On 24 May 2011 Hoeben J delivered judgment in respect of a claim by Brian Vincent Maloney, a Local Court Magistrate, seeking prepatory relief that the decision of the defendants that he is currently incapacitated for performance of the office of Magistrate is invalid.
A judicial officer can only be removed from office pursuant to s.53 of the Constitution Act 1982, by the Governor on an address from both Houses of Parliament in the same session, seeking removal on the grounds of prudeness, behaviour or incapacity. The removal can only occur if there is a report from the Conduct Division containing an opinion set out in s.28(1)(a) Judicial Officers Act, 1986, NSW (“the Act”).
Magistrate Maloney was subject to four complaints. Three of these relate to events between 17 September 2008 and 23 December 2009. The first two complaints were from individuals who appeared in proceedings before the plaintiff, Mr Tareq Altaranesi (9 January 2009) and Mr Oliver Banovec (17 September 2009). The third complaint was referred to the Conduct Division being from Dr Duncan Wallace concerning mental health hearings which took place before Magistrate Maloney on 3 December 2009 at the Kiloh Centre, Prince of Wales Hospital. The fourth complaint consisted of an image on Magistrate Maloney’s computer in 2002.
Magistrate Maloney had first consulted Dr Olav Nielssen, Psychiatrist, on 15 February 2010. He was diagnosed with a bipolar disorder. Treatment began with Dr Nielssen in February 2010 and there has been no further apparent behaviour or any evidence of hypermanic episode on his part.
The Conduct Division required Magistrate Maloney to be examined by Dr Phillips and Dr O’Dea. The psychiatrists gave joint evidence to the Conduct Division. In the report of 10 January 2010 Dr Nielssen expressed a positive opinion in relation to treatment and that Magistrate Maloney had good insight regarding the nature of the condition and the need for that treatment.

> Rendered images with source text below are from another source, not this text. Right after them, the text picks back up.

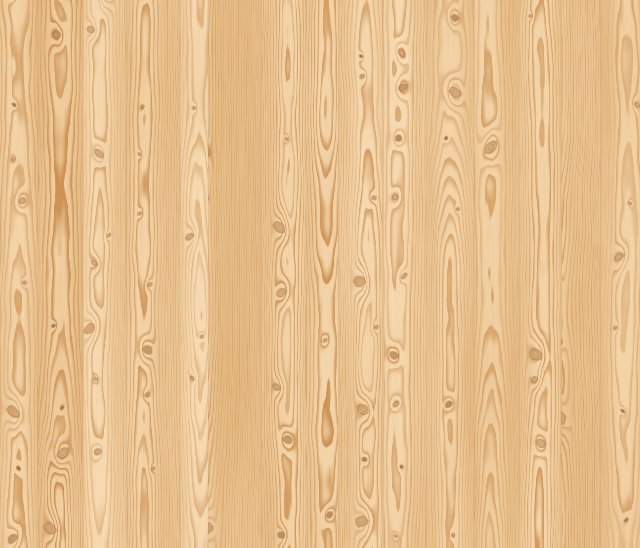
Reproduce this texture procedurally as a WebGL 2 fragment shader.

```glsl
#version 300 es
precision highp float;

uniform vec2 u_resolution;
out vec4 fragColor;

#define PLANK_WIDTH 0.078
#define RING_FREQ 235.0
#define KNOT_SPACING 0.11
#define KNOT_MIN 0.0024
#define KNOT_MAX 0.0105
#define PLAIN_SHARE 0.2
#define PALE vec3(0.962, 0.850, 0.692)
#define TAN vec3(0.905, 0.745, 0.540)
#define LATEWOOD vec3(0.805, 0.575, 0.330)
#define KNOT_FILL vec3(0.845, 0.665, 0.470)
#define KNOT_DARK vec3(0.52, 0.32, 0.16)

float hash(vec2 p) {
    return fract(sin(dot(p, vec2(127.1, 311.7))) * 43758.5453);
}

float noise(vec2 p) {
    vec2 i = floor(p), f = fract(p);
    f = f * f * (3.0 - 2.0 * f);
    return mix(mix(hash(i), hash(i + vec2(1, 0)), f.x),
               mix(hash(i + vec2(0, 1)), hash(i + vec2(1, 1)), f.x), f.y);
}

// Left edge of a plank, jittered so that widths differ
float plankEdge(float id) {
    return (id + 0.45 * (hash(vec2(id, 3.7)) - 0.5)) * PLANK_WIDTH;
}

void main() {
    vec2 p = gl_FragCoord.xy / u_resolution.y;
    float pixel = 1.0 / u_resolution.y;

    // Plank lookup
    float id = floor(p.x / PLANK_WIDTH);
    if (p.x < plankEdge(id)) id -= 1.0;
    else if (p.x > plankEdge(id + 1.0)) id += 1.0;
    float left = plankEdge(id), right = plankEdge(id + 1.0);
    float seam = min(p.x - left, right - p.x);
    float tone = hash(vec2(id, 11.3));
    float lane = id * 17.0;

    // Pith line wandering along the plank; plain planks have it outside
    float pith = mix(left, right, 0.3 + 0.4 * hash(vec2(id, 5.1)));
    if (hash(vec2(id, 29.0)) < PLAIN_SHARE) pith = left - 0.02;
    pith += 0.010 * (noise(vec2(lane, p.y * 3.0)) - 0.5);
    float u = p.x - pith;
    float offCentre = abs(u);

    // Knots push the grain aside and leave a disc
    float swell = 0.0, disc = 0.0, rim = 0.0, knotRings = 0.0, darkness = 0.0;
    float cell = floor(p.y / KNOT_SPACING);
    float knotChance = mix(0.35, 0.95, hash(vec2(id, 61.0)));
    for (float k = -1.0; k <= 1.0; k++) {
        vec2 seed = vec2(id, cell + k);
        if (hash(seed + 40.0) > knotChance) continue;
        float size = hash(seed + 71.0);
        float radius = mix(KNOT_MIN, KNOT_MAX, size * size);
        vec2 centre = vec2(pith + 0.036 * (hash(seed + 23.0) - 0.5),
                           (cell + k + 0.15 + 0.7 * hash(seed)) * KNOT_SPACING);
        vec2 q = p - centre;
        q.y += q.x * (hash(seed + 9.0) - 0.5);
        vec2 stretched = q * vec2(1.0, 0.6);
        float reach = exp(-dot(stretched, stretched) / (4.5 * radius * radius));
        u -= 0.6 * q.x * reach;
        swell += 1.5 * radius * reach;
        float dist = length(q * vec2(0.9, 1.0)) + 0.3 * radius * (noise(q * 160.0 + seed * 7.0) - 0.5);
        float inside = 1.0 - smoothstep(radius - pixel, radius + pixel, dist);
        disc = max(disc, inside);
        rim = max(rim, 1.0 - smoothstep(0.0, 0.0008 + pixel, abs(dist - radius)));
        knotRings += inside * (0.5 + 0.5 * cos(dist / radius * 12.0));
        darkness = max(darkness, inside * step(0.7, hash(seed + 55.0)) * (0.9 - 0.9 * size));
    }

    // Growth rings: a cone of rings cut at a depth that drifts along the plank
    float depth = 0.012 + 0.036 * noise(vec2(lane + 2.0, p.y * 2.3))
                + 0.005 * noise(vec2(lane + 5.0, p.y * 9.0)) + swell;
    u += 0.0030 * (noise(vec2(p.x * 60.0 + lane, p.y * 12.0)) - 0.5);
    float rings = RING_FREQ * length(vec2(u, depth))
                + 0.45 * noise(vec2(p.x * 110.0 + lane, p.y * 24.0));
    float ringWidth = fwidth(rings);
    float soft = clamp(ringWidth * 0.8, 0.08, 0.4);
    float phase = fract(rings);
    float late = smoothstep(0.38, 0.9 - 0.4 * soft, phase) * (1.0 - smoothstep(1.0 - soft, 1.0, phase));
    late *= 0.6 + 0.65 * hash(vec2(floor(rings), id));
    late = mix(late, 0.3, smoothstep(0.45, 0.95, ringWidth));

    // Pale centre, tan flanks, drifting tone
    float flank = smoothstep(0.008, 0.038, offCentre);
    float cloud = noise(vec2(p.x * 14.0 + lane, p.y * 3.5));
    float warmth = 0.20 + 0.58 * flank + 0.50 * (tone - 0.5) + 0.45 * (cloud - 0.45);
    vec3 colour = mix(PALE, TAN, clamp(warmth, 0.0, 1.2));

    // Latewood lines, boldest near the pith
    float boldness = mix(0.85, 0.46, flank) * mix(0.65, 1.1, hash(vec2(id, 8.8)));
    colour = mix(colour, LATEWOOD, min(late * boldness, 1.0));

    // Fine fibres
    float fibre = noise(vec2(p.x * 420.0, p.y * 9.0)) + noise(vec2(p.x * 210.0, p.y * 26.0)) - 1.0;
    colour += fibre * vec3(0.012, 0.016, 0.018);

    // Knot colours
    vec3 knot = mix(KNOT_FILL, LATEWOOD * 0.95, 0.55 * clamp(knotRings, 0.0, 1.0));
    knot = mix(knot, KNOT_DARK, darkness);
    colour = mix(colour, knot, 0.85 * disc);
    colour = mix(colour, KNOT_DARK, 0.3 * rim);

    // Joint between planks
    colour *= 1.0 - 0.04 * (1.0 - smoothstep(0.0, 0.0008 + pixel, seam));

    fragColor = vec4(clamp(colour, 0.0, 1.0), 1.0);
}
```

The Conduct Division accepted that the Doctor’s opinion, in the joint report, was that Magistrate Maloney’s mood state is currently stable and that he is currently fit to perform the duties of a judicial officer not being affected by symptoms that might affect his capacity to perform such duties.
However, the Conduct Division went on to find that Magistrate Maloney’s bipolar 2 disorder was a lifelong one requiring continuous treatment and supervision. If not correctly treated he will suffer hypermanic attacks and other changes of mood with increasing frequency and not increasing the intensity. On such a basis he would be clearly incapacitated for his judicial duties.
It was in this context that the Conduct Division formed the opinion that incapacity could justify parliamentary consideration of the removal of Magistrate Maloney from office on the ground of prudent incapacity.
In argument before Justice Hoeben, it was contended that the Conduct Division had fallen into error. His Honour identified those errors at  (a-d) namely that:
- It replaced a statutory test for proven incapacity with a speculative of enquiry as to whether there was a chance of previous incapacity currently reversed could re-emerge within a 12 year period;
- Did not apply the Briginshaw standard;
- If relied upon a finding of the plaintiff would or might have needed treatment which was never put to him and was against the evidence of the treating psychiatrist;
- the sequence of events was not supported by the evidence of Dr O’Dea or Phillips
Hoeben J ultimately rejected all of the arguments. His Honour at  found “that the conduct division appropriately summarised the effect of the evidence.”
His Honour noted that there was no issue in the proceedings that Magistrate Maloney had been working as a Magistrate since his return to work in August 2010 without complaint and without reoccurrence of symptoms. His Honour found that the evidence of Dr Nielssen, with which the other two Doctors did not disagree was that on balance, Magistrate Maloney would be the subject of at least one (1) further hypermanic episode during his working career as a Magistrate. If not detected immediately so that a gap between recognition and treatment occur, this could lead to behaviour that was unjudicial.
At  His Honour dealt with the finding that Magistrate Maloney had a capacity for denial, self justification and self deception. It was contended on his behalf that there was no evidentiary basis for such finding. His Honour referred to “some of the evidence relating to the screen saver issue and the facial gesture made at the Prince of Wales Hospital, that evidence was given at a time when the Plaintiff was functioning appropriately as a Magistrate receiving treatment“
It is unclear whether His Honour was actually referring to the evidence of Magistrate Maloney given in the Conduct Division about these issues or other evidence given by witnesses at the time of such behaviour. This is an important distinction because both the screen saver and Prince of Wales Hospital matters occurred at a time when Magistrate Maloney was undiagnosed and not receiving treatment. Though his Honour went on to refer to the findings not being about medical issues but were demeanour based findings. The context in which the Conduct Division made such findings specifically relating to the finding that Magistrate Maloney would be unlikely to comply with his treatment regime.
Justice Hoeben dismissed the summons with costs.